= LISTED RECORDS =
::::::
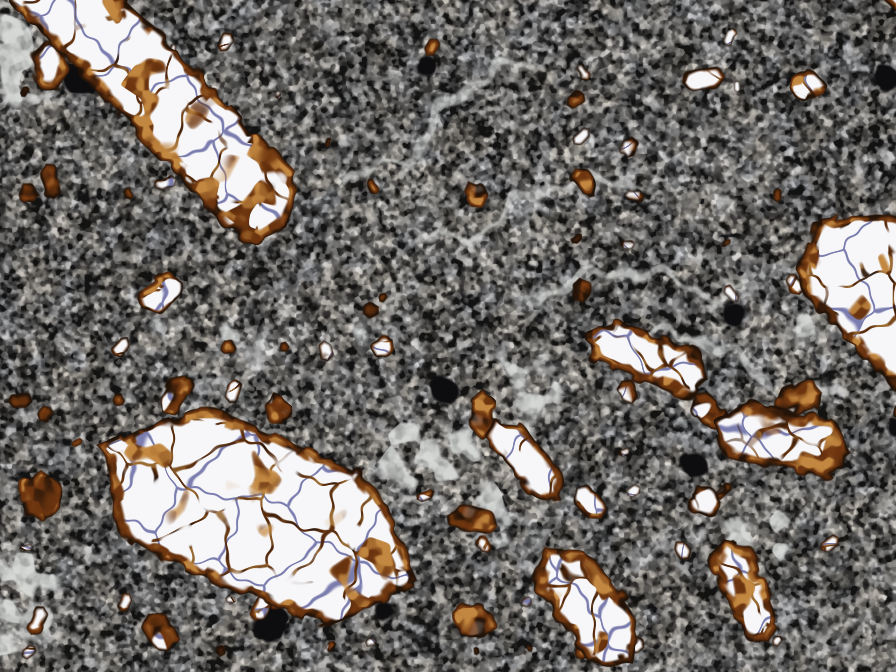
Give the GLSL for this texture, as a Shadertoy shader.

```glsl
// Thin section of volcanic rock: clear rust-rimmed crystals in a fine grey groundmass.

const vec3 CLEAR = vec3(0.97, 0.97, 0.98);
const vec3 PALE = vec3(0.84, 0.85, 0.84);
const vec3 UMBER = vec3(0.13, 0.07, 0.03);
const vec3 RUST = vec3(0.43, 0.21, 0.06);
const vec3 AMBER = vec3(0.76, 0.53, 0.25);
const vec3 CRACK_BLUE = vec3(0.48, 0.49, 0.68);
const vec3 OPAQUE = vec3(0.05, 0.05, 0.06);

vec3 hash3(vec2 p) {
    vec3 q = fract(p.xyx * vec3(0.1031, 0.1030, 0.0973));
    q += dot(q, q.yxz + 33.33);
    return fract((q.xxy + q.yzz) * q.zyx);
}

vec2 rotate(vec2 p, float angle) {
    float c = cos(angle), s = sin(angle);
    return vec2(c * p.x + s * p.y, c * p.y - s * p.x);
}

// Cellular noise: x = softly blended cell value, y = gap to the cell border.
vec2 cellNoise(vec2 p) {
    vec2 id = floor(p), f = p - id;
    float total = 0.0, blend = 0.0, near = 8.0, second = 8.0;
    for (int y = -1; y <= 1; y++)
    for (int x = -1; x <= 1; x++) {
        vec2 o = vec2(x, y);
        vec3 h = hash3(id + o);
        vec2 r = o + h.xy - f;
        float d2 = dot(r, r), w = exp(-6.0 * d2);
        total += w;
        blend += w * h.z;
        second = min(second, max(near, d2));
        near = min(near, d2);
    }
    return vec2(blend / total, sqrt(second) - sqrt(near));
}

float grain(vec2 p) { return cellNoise(p).x; }

float ripple(float x) { return sin(x) + 0.5 * sin(2.3 * x + 1.0) + 0.3 * sin(5.1 * x); }

vec3 rustColor(float tone) {
    vec3 c = mix(UMBER, RUST, smoothstep(0.1, 0.5, tone));
    return mix(c, AMBER, smoothstep(0.5, 0.85, tone));
}

// Elongated six-sided crystal; low clarity fills it with rust.
vec3 paintCrystal(vec3 under, vec2 p, vec2 center, vec2 halfSize, float angle,
                  float taper, float clarity, float seed) {
    vec2 q = rotate(p - center, angle), s = abs(q);
    if (length(q) > 1.4 * halfSize.x) return under;
    float soft = 1.0 / iResolution.y;
    float side = s.y - halfSize.y;
    float tip = (s.x + 0.15 * q.y - halfSize.x + taper * s.y) / sqrt(1.0 + taper * taper);
    float k = 0.3 * halfSize.y, h = max(k - abs(side - tip), 0.0) / k;
    float d = max(side, tip) + 0.25 * k * h * h;
    d += (grain(p * 55.0 + seed) - 0.5) * min(0.5 * halfSize.y, 0.013);
    if (d > 2.0 * soft) return under;

    // Cracks and stains inside
    vec2 warped = q + 0.006 * vec2(ripple(q.y * 40.0), ripple(q.x * 40.0));
    float crack = cellNoise(warped * 13.0 + seed).y;
    float blueCrack = cellNoise(warped.yx * 10.0 + seed + 9.0).y;
    float patches = grain(q * 32.0 + seed * 3.0);
    float end = max(q.x / halfSize.x, 0.0);
    float stain = smoothstep(clarity, clarity + 0.12, patches + 0.35 * end * end * end);
    vec3 inside = mix(CRACK_BLUE, CLEAR, smoothstep(0.01, 0.05, blueCrack));
    float tone = 0.6 * grain(p * 75.0 + seed) + 0.4 * patches;
    vec3 rust = rustColor(tone * mix(0.35, 1.05, smoothstep(0.0, 0.008, -d)));
    float crackMask = 1.0 - smoothstep(0.02, 0.075, crack);
    inside = mix(inside, rust * 0.8, crackMask * smoothstep(0.25, 0.5, patches));
    inside = mix(inside, rust, stain);

    // Weathered rim
    float rim = min(0.015, 0.4 * halfSize.y) * (0.4 + patches);
    inside = mix(inside, rust, smoothstep(-rim - 0.003, -rim + 0.003, d));
    return mix(under, inside, smoothstep(soft, -soft, d));
}

// Sparse small crystals, one at most per grid cell.
vec3 scatterCrystals(vec3 under, vec2 p, float cellSize, float share, float seed) {
    vec2 id = floor(p / cellSize);
    vec3 place = hash3(id + seed), form = hash3(id + seed + 51.0);
    if (place.z > share) return under;
    vec2 center = (id + 0.35 + 0.3 * place.xy) * cellSize;
    vec2 halfSize = cellSize * mix(0.08, 0.25, form.x) * vec2(1.0, mix(0.45, 0.85, form.y));
    float clarity = form.z > 0.6 ? 0.7 : 0.1;
    return paintCrystal(under, p, center, halfSize, form.z * 17.0, 0.6, clarity, seed + id.x);
}

vec3 groundmass(vec2 p) {
    float fine = grain(p * 95.0), finer = grain(p * 165.0 + 7.0);
    float cloud = grain(p * 7.0 + 3.0), ragged = grain(p * 38.0 + 11.0);
    float tone = 0.37 + 0.52 * (fine - 0.5) + 0.5 * (finer - 0.5) + 0.1 * (cloud - 0.5);
    vec3 tint = mix(vec3(1.03, 1.0, 0.95), vec3(0.99, 1.0, 1.02), ragged);
    vec3 color = max(tone, 0.07) * tint;

    // Pale patches and wandering veins
    float pale = smoothstep(0.87, 0.97, cloud + 0.35 * (ragged - 0.5));
    for (int i = 0; i < 4; i++) {
        float n = float(i);
        vec2 q = rotate(p - vec2(0.65 + 0.15 * n, 0.82 - 0.12 * n), 0.6 - 0.3 * n);
        float d = abs(q.y - 0.018 * ripple(q.x * 22.0 + n));
        float vein = smoothstep(0.009, 0.002, d + 0.008 * (0.5 - ragged));
        pale = max(pale, 0.75 * vein * smoothstep(0.22, 0.12, abs(q.x)));
    }
    color = mix(color, PALE, pale * (0.65 + 0.35 * fine));

    // Opaque black grains
    vec2 id = floor(p / 0.24);
    vec3 h = hash3(id + 23.0);
    float blob = length(p - (id + 0.2 + 0.6 * h.xy) * 0.24) + 0.012 * (ragged - 0.5);
    float radius = h.z < 0.4 ? mix(0.01, 0.024, h.z / 0.4) : -1.0;
    return mix(color, OPAQUE, smoothstep(0.003, -0.003, blob - radius));
}

void mainImage(out vec4 fragColor, in vec2 fragCoord) {
    vec2 p = fragCoord / iResolution.y;
    vec3 color = groundmass(p);
    color = scatterCrystals(color, p, 0.075, 0.3, 5.0);
    color = scatterCrystals(color, p, 0.16, 0.5, 31.0);

    // Loose ring of middle-sized crystals
    for (int i = 0; i < 5; i++) {
        float n = float(i), turn = 0.4 + 1.257 * n;
        vec3 h = hash3(vec2(n, 4.0));
        vec2 center = vec2(0.98, 0.27) + 0.2 * vec2(cos(turn), sin(turn));
        vec2 halfSize = mix(0.075, 0.115, h.x) * vec2(1.0, mix(0.36, 0.5, h.y));
        color = paintCrystal(color, p, center, halfSize, -1.4 + 1.5 * h.z, 0.7, 0.76, n + 2.0);
    }

    // Large crystals
    color = paintCrystal(color, p, vec2(0.222, 0.876), vec2(0.29, 0.064), -0.81, 0.3, 0.72, 13.0);
    color = paintCrystal(color, p, vec2(0.385, 0.236), vec2(0.26, 0.118), -0.4, 0.9, 0.84, 20.0);
    color = paintCrystal(color, p, vec2(1.33, 0.56), vec2(0.16, 0.095), -0.8, 0.6, 0.78, 27.0);
    fragColor = vec4(color, 1.0);
}
```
::::::
Retype all the records shown above, character for character. Omit every picture.

Give the GLSL for this texture, as a Shadertoy shader.

```glsl
// Thin section of volcanic rock: clear rust-rimmed crystals in a fine grey groundmass.

const vec3 CLEAR = vec3(0.97, 0.97, 0.98);
const vec3 PALE = vec3(0.84, 0.85, 0.84);
const vec3 UMBER = vec3(0.13, 0.07, 0.03);
const vec3 RUST = vec3(0.43, 0.21, 0.06);
const vec3 AMBER = vec3(0.76, 0.53, 0.25);
const vec3 CRACK_BLUE = vec3(0.48, 0.49, 0.68);
const vec3 OPAQUE = vec3(0.05, 0.05, 0.06);

vec3 hash3(vec2 p) {
    vec3 q = fract(p.xyx * vec3(0.1031, 0.1030, 0.0973));
    q += dot(q, q.yxz + 33.33);
    return fract((q.xxy + q.yzz) * q.zyx);
}

vec2 rotate(vec2 p, float angle) {
    float c = cos(angle), s = sin(angle);
    return vec2(c * p.x + s * p.y, c * p.y - s * p.x);
}

// Cellular noise: x = softly blended cell value, y = gap to the cell border.
vec2 cellNoise(vec2 p) {
    vec2 id = floor(p), f = p - id;
    float total = 0.0, blend = 0.0, near = 8.0, second = 8.0;
    for (int y = -1; y <= 1; y++)
    for (int x = -1; x <= 1; x++) {
        vec2 o = vec2(x, y);
        vec3 h = hash3(id + o);
        vec2 r = o + h.xy - f;
        float d2 = dot(r, r), w = exp(-6.0 * d2);
        total += w;
        blend += w * h.z;
        second = min(second, max(near, d2));
        near = min(near, d2);
    }
    return vec2(blend / total, sqrt(second) - sqrt(near));
}

float grain(vec2 p) { return cellNoise(p).x; }

float ripple(float x) { return sin(x) + 0.5 * sin(2.3 * x + 1.0) + 0.3 * sin(5.1 * x); }

vec3 rustColor(float tone) {
    vec3 c = mix(UMBER, RUST, smoothstep(0.1, 0.5, tone));
    return mix(c, AMBER, smoothstep(0.5, 0.85, tone));
}

// Elongated six-sided crystal; low clarity fills it with rust.
vec3 paintCrystal(vec3 under, vec2 p, vec2 center, vec2 halfSize, float angle,
                  float taper, float clarity, float seed) {
    vec2 q = rotate(p - center, angle), s = abs(q);
    if (length(q) > 1.4 * halfSize.x) return under;
    float soft = 1.0 / iResolution.y;
    float side = s.y - halfSize.y;
    float tip = (s.x + 0.15 * q.y - halfSize.x + taper * s.y) / sqrt(1.0 + taper * taper);
    float k = 0.3 * halfSize.y, h = max(k - abs(side - tip), 0.0) / k;
    float d = max(side, tip) + 0.25 * k * h * h;
    d += (grain(p * 55.0 + seed) - 0.5) * min(0.5 * halfSize.y, 0.013);
    if (d > 2.0 * soft) return under;

    // Cracks and stains inside
    vec2 warped = q + 0.006 * vec2(ripple(q.y * 40.0), ripple(q.x * 40.0));
    float crack = cellNoise(warped * 13.0 + seed).y;
    float blueCrack = cellNoise(warped.yx * 10.0 + seed + 9.0).y;
    float patches = grain(q * 32.0 + seed * 3.0);
    float end = max(q.x / halfSize.x, 0.0);
    float stain = smoothstep(clarity, clarity + 0.12, patches + 0.35 * end * end * end);
    vec3 inside = mix(CRACK_BLUE, CLEAR, smoothstep(0.01, 0.05, blueCrack));
    float tone = 0.6 * grain(p * 75.0 + seed) + 0.4 * patches;
    vec3 rust = rustColor(tone * mix(0.35, 1.05, smoothstep(0.0, 0.008, -d)));
    float crackMask = 1.0 - smoothstep(0.02, 0.075, crack);
    inside = mix(inside, rust * 0.8, crackMask * smoothstep(0.25, 0.5, patches));
    inside = mix(inside, rust, stain);

    // Weathered rim
    float rim = min(0.015, 0.4 * halfSize.y) * (0.4 + patches);
    inside = mix(inside, rust, smoothstep(-rim - 0.003, -rim + 0.003, d));
    return mix(under, inside, smoothstep(soft, -soft, d));
}

// Sparse small crystals, one at most per grid cell.
vec3 scatterCrystals(vec3 under, vec2 p, float cellSize, float share, float seed) {
    vec2 id = floor(p / cellSize);
    vec3 place = hash3(id + seed), form = hash3(id + seed + 51.0);
    if (place.z > share) return under;
    vec2 center = (id + 0.35 + 0.3 * place.xy) * cellSize;
    vec2 halfSize = cellSize * mix(0.08, 0.25, form.x) * vec2(1.0, mix(0.45, 0.85, form.y));
    float clarity = form.z > 0.6 ? 0.7 : 0.1;
    return paintCrystal(under, p, center, halfSize, form.z * 17.0, 0.6, clarity, seed + id.x);
}

vec3 groundmass(vec2 p) {
    float fine = grain(p * 95.0), finer = grain(p * 165.0 + 7.0);
    float cloud = grain(p * 7.0 + 3.0), ragged = grain(p * 38.0 + 11.0);
    float tone = 0.37 + 0.52 * (fine - 0.5) + 0.5 * (finer - 0.5) + 0.1 * (cloud - 0.5);
    vec3 tint = mix(vec3(1.03, 1.0, 0.95), vec3(0.99, 1.0, 1.02), ragged);
    vec3 color = max(tone, 0.07) * tint;

    // Pale patches and wandering veins
    float pale = smoothstep(0.87, 0.97, cloud + 0.35 * (ragged - 0.5));
    for (int i = 0; i < 4; i++) {
        float n = float(i);
        vec2 q = rotate(p - vec2(0.65 + 0.15 * n, 0.82 - 0.12 * n), 0.6 - 0.3 * n);
        float d = abs(q.y - 0.018 * ripple(q.x * 22.0 + n));
        float vein = smoothstep(0.009, 0.002, d + 0.008 * (0.5 - ragged));
        pale = max(pale, 0.75 * vein * smoothstep(0.22, 0.12, abs(q.x)));
    }
    color = mix(color, PALE, pale * (0.65 + 0.35 * fine));

    // Opaque black grains
    vec2 id = floor(p / 0.24);
    vec3 h = hash3(id + 23.0);
    float blob = length(p - (id + 0.2 + 0.6 * h.xy) * 0.24) + 0.012 * (ragged - 0.5);
    float radius = h.z < 0.4 ? mix(0.01, 0.024, h.z / 0.4) : -1.0;
    return mix(color, OPAQUE, smoothstep(0.003, -0.003, blob - radius));
}

void mainImage(out vec4 fragColor, in vec2 fragCoord) {
    vec2 p = fragCoord / iResolution.y;
    vec3 color = groundmass(p);
    color = scatterCrystals(color, p, 0.075, 0.3, 5.0);
    color = scatterCrystals(color, p, 0.16, 0.5, 31.0);

    // Loose ring of middle-sized crystals
    for (int i = 0; i < 5; i++) {
        float n = float(i), turn = 0.4 + 1.257 * n;
        vec3 h = hash3(vec2(n, 4.0));
        vec2 center = vec2(0.98, 0.27) + 0.2 * vec2(cos(turn), sin(turn));
        vec2 halfSize = mix(0.075, 0.115, h.x) * vec2(1.0, mix(0.36, 0.5, h.y));
        color = paintCrystal(color, p, center, halfSize, -1.4 + 1.5 * h.z, 0.7, 0.76, n + 2.0);
    }

    // Large crystals
    color = paintCrystal(color, p, vec2(0.222, 0.876), vec2(0.29, 0.064), -0.81, 0.3, 0.72, 13.0);
    color = paintCrystal(color, p, vec2(0.385, 0.236), vec2(0.26, 0.118), -0.4, 0.9, 0.84, 20.0);
    color = paintCrystal(color, p, vec2(1.33, 0.56), vec2(0.16, 0.095), -0.8, 0.6, 0.78, 27.0);
    fragColor = vec4(color, 1.0);
}
```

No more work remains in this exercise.